■ ASSIGNMENT
Copy each entry below verbatim. Skip the pictures.

※ ※ ※

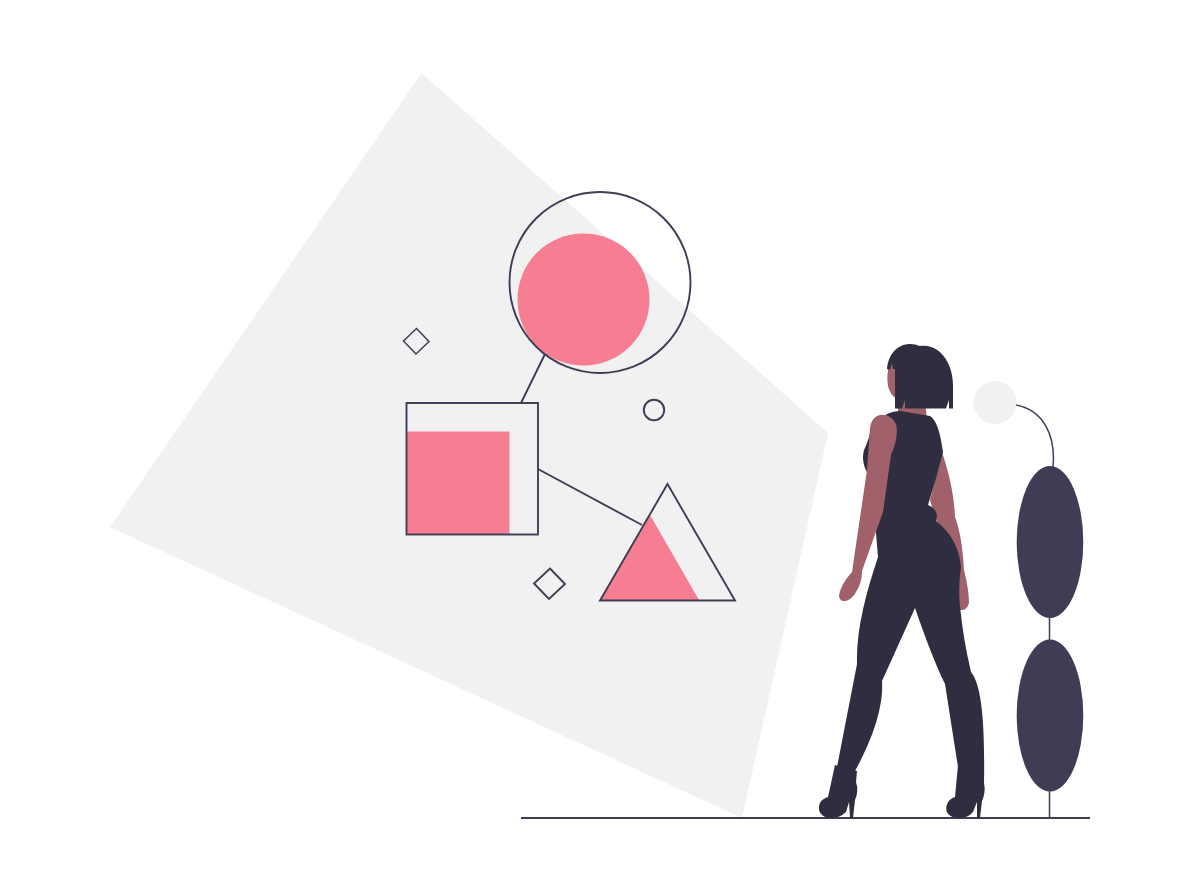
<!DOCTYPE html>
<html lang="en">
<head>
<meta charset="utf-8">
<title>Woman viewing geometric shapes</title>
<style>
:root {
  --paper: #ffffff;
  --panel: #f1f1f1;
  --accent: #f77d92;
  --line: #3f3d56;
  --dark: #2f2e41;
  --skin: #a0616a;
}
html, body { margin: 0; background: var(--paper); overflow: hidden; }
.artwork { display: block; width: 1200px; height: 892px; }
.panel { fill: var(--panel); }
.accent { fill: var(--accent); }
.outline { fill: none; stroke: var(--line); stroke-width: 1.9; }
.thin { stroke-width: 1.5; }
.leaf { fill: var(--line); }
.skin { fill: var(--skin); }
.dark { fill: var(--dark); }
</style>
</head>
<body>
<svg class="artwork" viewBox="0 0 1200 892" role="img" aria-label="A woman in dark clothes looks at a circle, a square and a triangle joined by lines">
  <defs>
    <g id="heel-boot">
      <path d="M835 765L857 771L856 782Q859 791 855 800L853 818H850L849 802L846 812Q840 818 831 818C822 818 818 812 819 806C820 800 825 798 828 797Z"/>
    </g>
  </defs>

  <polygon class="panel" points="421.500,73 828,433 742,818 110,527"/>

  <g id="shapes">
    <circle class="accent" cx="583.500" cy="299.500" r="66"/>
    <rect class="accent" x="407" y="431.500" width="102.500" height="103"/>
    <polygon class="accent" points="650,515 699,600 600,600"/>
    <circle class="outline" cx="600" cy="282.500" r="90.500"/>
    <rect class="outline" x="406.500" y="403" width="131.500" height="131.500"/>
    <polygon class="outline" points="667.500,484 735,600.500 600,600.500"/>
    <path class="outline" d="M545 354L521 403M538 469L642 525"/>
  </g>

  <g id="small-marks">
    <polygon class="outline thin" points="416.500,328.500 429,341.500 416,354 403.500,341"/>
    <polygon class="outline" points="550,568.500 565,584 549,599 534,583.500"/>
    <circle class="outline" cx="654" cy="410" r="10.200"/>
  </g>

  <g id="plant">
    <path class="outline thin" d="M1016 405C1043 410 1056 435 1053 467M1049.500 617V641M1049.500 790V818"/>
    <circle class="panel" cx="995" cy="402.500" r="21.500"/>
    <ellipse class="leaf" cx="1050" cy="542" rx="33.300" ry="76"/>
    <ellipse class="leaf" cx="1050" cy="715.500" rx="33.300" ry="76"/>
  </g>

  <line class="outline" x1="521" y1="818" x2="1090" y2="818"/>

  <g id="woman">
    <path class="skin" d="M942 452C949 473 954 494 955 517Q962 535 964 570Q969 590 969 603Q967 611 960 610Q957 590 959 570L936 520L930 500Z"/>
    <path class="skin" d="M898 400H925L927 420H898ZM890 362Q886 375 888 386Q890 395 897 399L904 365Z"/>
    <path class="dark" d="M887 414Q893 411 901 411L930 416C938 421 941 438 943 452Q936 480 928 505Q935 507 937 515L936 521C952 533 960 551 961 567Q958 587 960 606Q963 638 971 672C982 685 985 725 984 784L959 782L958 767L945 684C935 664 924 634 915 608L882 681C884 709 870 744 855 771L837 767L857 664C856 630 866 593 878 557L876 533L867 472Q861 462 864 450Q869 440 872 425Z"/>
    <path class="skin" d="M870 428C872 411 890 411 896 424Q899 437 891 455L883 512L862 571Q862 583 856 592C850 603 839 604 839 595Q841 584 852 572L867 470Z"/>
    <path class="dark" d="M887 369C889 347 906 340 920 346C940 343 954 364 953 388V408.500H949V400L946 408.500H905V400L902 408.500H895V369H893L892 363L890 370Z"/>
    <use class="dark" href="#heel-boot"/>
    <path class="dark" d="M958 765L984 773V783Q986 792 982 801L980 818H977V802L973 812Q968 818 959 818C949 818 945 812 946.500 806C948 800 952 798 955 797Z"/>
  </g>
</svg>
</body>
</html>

※ ※ ※

■ RESULT OF THIS TASK
<!DOCTYPE html>
<html lang="en">
<head>
<meta charset="utf-8">
<title>Woman viewing geometric shapes</title>
<style>
:root {
  --paper: #ffffff;
  --panel: #f1f1f1;
  --accent: #f77d92;
  --line: #3f3d56;
  --dark: #2f2e41;
  --skin: #a0616a;
}
html, body { margin: 0; background: var(--paper); overflow: hidden; }
.artwork { display: block; width: 1200px; height: 892px; }
.panel { fill: var(--panel); }
.accent { fill: var(--accent); }
.outline { fill: none; stroke: var(--line); stroke-width: 1.9; }
.thin { stroke-width: 1.5; }
.leaf { fill: var(--line); }
.skin { fill: var(--skin); }
.dark { fill: var(--dark); }
</style>
</head>
<body>
<svg class="artwork" viewBox="0 0 1200 892" role="img" aria-label="A woman in dark clothes looks at a circle, a square and a triangle joined by lines">
  <defs>
    <g id="heel-boot">
      <path d="M835 765L857 771L856 782Q859 791 855 800L853 818H850L849 802L846 812Q840 818 831 818C822 818 818 812 819 806C820 800 825 798 828 797Z"/>
    </g>
  </defs>

  <polygon class="panel" points="421.500,73 828,433 742,818 110,527"/>

  <g id="shapes">
    <circle class="accent" cx="583.500" cy="299.500" r="66"/>
    <rect class="accent" x="407" y="431.500" width="102.500" height="103"/>
    <polygon class="accent" points="650,515 699,600 600,600"/>
    <circle class="outline" cx="600" cy="282.500" r="90.500"/>
    <rect class="outline" x="406.500" y="403" width="131.500" height="131.500"/>
    <polygon class="outline" points="667.500,484 735,600.500 600,600.500"/>
    <path class="outline" d="M545 354L521 403M538 469L642 525"/>
  </g>

  <g id="small-marks">
    <polygon class="outline thin" points="416.500,328.500 429,341.500 416,354 403.500,341"/>
    <polygon class="outline" points="550,568.500 565,584 549,599 534,583.500"/>
    <circle class="outline" cx="654" cy="410" r="10.200"/>
  </g>

  <g id="plant">
    <path class="outline thin" d="M1016 405C1043 410 1056 435 1053 467M1049.500 617V641M1049.500 790V818"/>
    <circle class="panel" cx="995" cy="402.500" r="21.500"/>
    <ellipse class="leaf" cx="1050" cy="542" rx="33.300" ry="76"/>
    <ellipse class="leaf" cx="1050" cy="715.500" rx="33.300" ry="76"/>
  </g>

  <line class="outline" x1="521" y1="818" x2="1090" y2="818"/>

  <g id="woman">
    <path class="skin" d="M942 452C949 473 954 494 955 517Q962 535 964 570Q969 590 969 603Q967 611 960 610Q957 590 959 570L936 520L930 500Z"/>
    <path class="skin" d="M898 400H925L927 420H898ZM890 362Q886 375 888 386Q890 395 897 399L904 365Z"/>
    <path class="dark" d="M887 414Q893 411 901 411L930 416C938 421 941 438 943 452Q936 480 928 505Q935 507 937 515L936 521C952 533 960 551 961 567Q958 587 960 606Q963 638 971 672C982 685 985 725 984 784L959 782L958 767L945 684C935 664 924 634 915 608L882 681C884 709 870 744 855 771L837 767L857 664C856 630 866 593 878 557L876 533L867 472Q861 462 864 450Q869 440 872 425Z"/>
    <path class="skin" d="M870 428C872 411 890 411 896 424Q899 437 891 455L883 512L862 571Q862 583 856 592C850 603 839 604 839 595Q841 584 852 572L867 470Z"/>
    <path class="dark" d="M887 369C889 347 906 340 920 346C940 343 954 364 953 388V408.500H949V400L946 408.500H905V400L902 408.500H895V369H893L892 363L890 370Z"/>
    <use class="dark" href="#heel-boot"/>
    <path class="dark" d="M958 765L984 773V783Q986 792 982 801L980 818H977V802L973 812Q968 818 959 818C949 818 945 812 946.500 806C948 800 952 798 955 797Z"/>
  </g>
</svg>
</body>
</html>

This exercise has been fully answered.